“Let us hear the conclusion of the whole matter: Fear (reverence) God, and keep His commandments; for this is the whole [duty of] man.”Ecclesiastes 12:13
In these troubled times we sometimes need to take a ‘grittily realistic’ look at life. Solomon walks us through a spiritual analysis of this life in its own terms. He opens the book reflecting on all the ‘cycles’ that we take for granted daily:
- The rising and setting of the sun,
- The tides,
- The water cycle,
- The weather, etc.
In so doing, he makes us painfully aware that we as humans do not ‘cycle’—we get just one passage across the stage of life on which we are but players (Shakespeare’s ‘as you like it’). In fragile times like these, Solomon calls us to take stock of the meaning of life.
Let us hear the conclusion of the whole matter
At the conclusion of Ecclesiastes, Solomon, endowed with wisdom from God, puts before us a picture of aging and death. There’s a funeral in the village and the procession passes through the streets. All is silent and people bow their heads, lining the streets as the cortege passes and man goes to his long home. The only sound to be heard is the chirruping of the crickets and the song of the birds for whom the solemnity of the occasion is irrelevant. Again, just as with the earth’s ‘cycles’ in chapter 1, nature mocks our mortality.
What is the appropriate reaction, then, to this analysis of our vain lives that Solomon describes?
“Reverence God, and keep His commandments; for this is the whole man,” shouts The Preacher, to all those who pause and reflect.
Sandra Walker says
We have to live everyday to the glory of God (Colossians 3:23 whatever you do do it heartily to the Lord) as if it is our last day, we could be the next death in this pandemic.

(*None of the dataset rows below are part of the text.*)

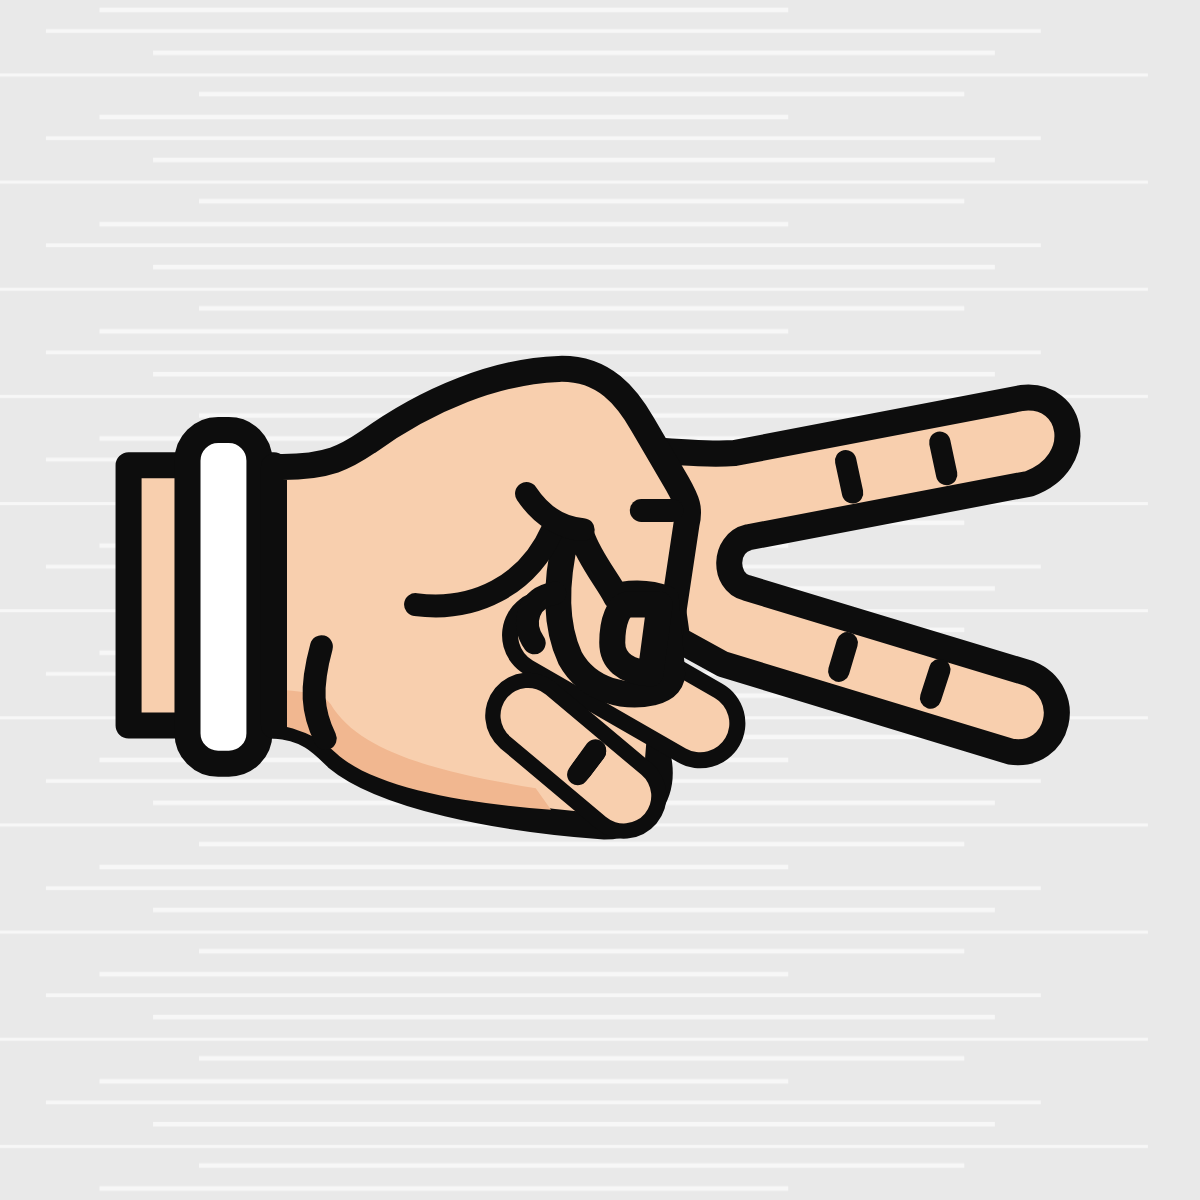
<!DOCTYPE html>
<html lang="en">
<head>
<meta charset="utf-8">
<title>Peace Hand Sign</title>
<link rel="stylesheet" href="https://fonts.googleapis.com/css2?family=Inter&display=swap">
<style>
  :root {
    --backdrop: #e9e9e9;
    --streak: #f7f7f7;
    --skin: #f8cfae;
    --skin-shade: #f1b790;
    --ink: #0d0d0d;
    --cuff: #ffffff;
  }
  html, body {
    margin: 0;
    padding: 0;
    width: 1200px;
    height: 1200px;
    overflow: hidden;
    background: var(--backdrop);
    font-family: "Inter", sans-serif;
  }
  .artboard { display: block; width: 1200px; height: 1200px; }
  .outline { stroke: var(--ink); stroke-width: 34; stroke-linejoin: round; stroke-linecap: round; }
  .crease { fill: none; stroke: var(--ink); stroke-width: 30; stroke-linecap: round; stroke-linejoin: round; }
  .joint { stroke: var(--ink); stroke-width: 28; stroke-linecap: round; }
</style>
</head>
<body>
<svg class="artboard" viewBox="0 0 1568 1568" role="img" aria-label="Hand making a two-finger peace sign pointing right">
  <defs>
    <pattern id="streak-texture" width="1568" height="140" patternUnits="userSpaceOnUse">
      <rect width="1568" height="140" fill="var(--backdrop)"/>
      <rect x="130" y="10" width="900" height="6" fill="var(--streak)"/>
      <rect x="60" y="38" width="1300" height="5" fill="var(--streak)"/>
      <rect x="200" y="66" width="1100" height="6" fill="var(--streak)"/>
      <rect x="0" y="96" width="1500" height="4" fill="var(--streak)"/>
      <rect x="260" y="120" width="1000" height="6" fill="var(--streak)"/>
    </pattern>
  </defs>

  <rect class="background" width="1568" height="1568" fill="url(#streak-texture)"/>

  <!-- sleeve cuff -->
  <g class="sleeve">
    <rect class="outline" x="168" y="608" width="190" height="340" fill="var(--skin)"/>
    <rect class="outline" x="245" y="562" width="94" height="436" rx="40" fill="var(--cuff)"/>
  </g>

  <!-- extended index and middle fingers -->
  <path class="outline extended-fingers" fill="var(--skin)"
    d="M850,588 C900,592 930,594 960,592 L1335,520 C1405,512 1420,605 1345,632 L978,702
       C945,710 945,760 975,768 L1345,880 C1405,905 1385,992 1320,982 L945,868 L885,835 Z"/>

  <!-- palm and back of hand -->
  <path class="outline palm" fill="var(--skin)"
    d="M358,610 C430,612 455,595 480,578 C560,520 650,485 730,482 C790,480 820,520 840,555
       L885,632 C898,655 902,665 897,685 L870,865 L860,990 C870,1040 840,1080 790,1080
       C650,1070 500,1040 440,990 C420,970 400,950 358,948 Z"/>
  <path class="palm-shade" fill="var(--skin-shade)"
    d="M375,902 C410,905 425,910 432,920 C470,985 580,1010 700,1030 L720,1058
       C610,1050 490,1030 440,985 C420,965 395,955 375,950 Z"/>

  <!-- curled ring finger -->
  <g class="ring-finger">
    <line x1="715" y1="830" x2="915" y2="945" stroke="var(--ink)" stroke-width="118" stroke-linecap="round"/>
    <line x1="715" y1="830" x2="915" y2="945" stroke="var(--skin)" stroke-width="76" stroke-linecap="round"/>
  </g>

  <!-- curled little finger -->
  <g class="little-finger">
    <line x1="690" y1="935" x2="815" y2="1040" stroke="var(--ink)" stroke-width="112" stroke-linecap="round"/>
    <line x1="690" y1="935" x2="815" y2="1040" stroke="var(--skin)" stroke-width="72" stroke-linecap="round"/>
    <line class="joint" x1="778" y1="982" x2="758" y2="1008"/>
    <line class="joint" x1="778" y1="982" x2="760" y2="1006"/>
  </g>
  <line class="joint little-knuckle" x1="778" y1="980" x2="755" y2="1012"/>

  <!-- tucked thumb -->
  <path class="outline thumb" fill="var(--skin)"
    d="M740,700 C728,750 722,810 745,860 C770,905 820,912 852,905 C872,900 880,890 878,875
       L870,782 C845,772 815,775 805,780 C795,760 770,730 760,700 Z"/>
  <path class="outline thumbnail" fill="var(--skin)" stroke-width="26"
    d="M822,790 C808,790 800,812 800,840 C800,862 815,878 850,880 L862,790 Z"/>

  <!-- creases -->
  <path class="crease" d="M543,790 C620,800 690,765 722,692"/>
  <path class="crease" d="M688,645 C708,675 735,690 762,692"/>
  <path class="crease" d="M420,845 C405,900 408,930 425,965"/>
  <path class="crease" d="M838,667 L878,667"/>
  <path class="crease" d="M698,840 C680,815 690,780 725,775"/>

  <!-- finger joints -->
  <line class="joint" x1="1105" y1="602" x2="1114" y2="644"/>
  <line class="joint" x1="1228" y1="578" x2="1237" y2="620"/>
  <line class="joint" x1="1107" y1="840" x2="1096" y2="877"/>
  <line class="joint" x1="1228" y1="875" x2="1216" y2="912"/>
</svg>
</body>
</html>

It is hard, but important, for us to keep perspective. Thanks for the reminder.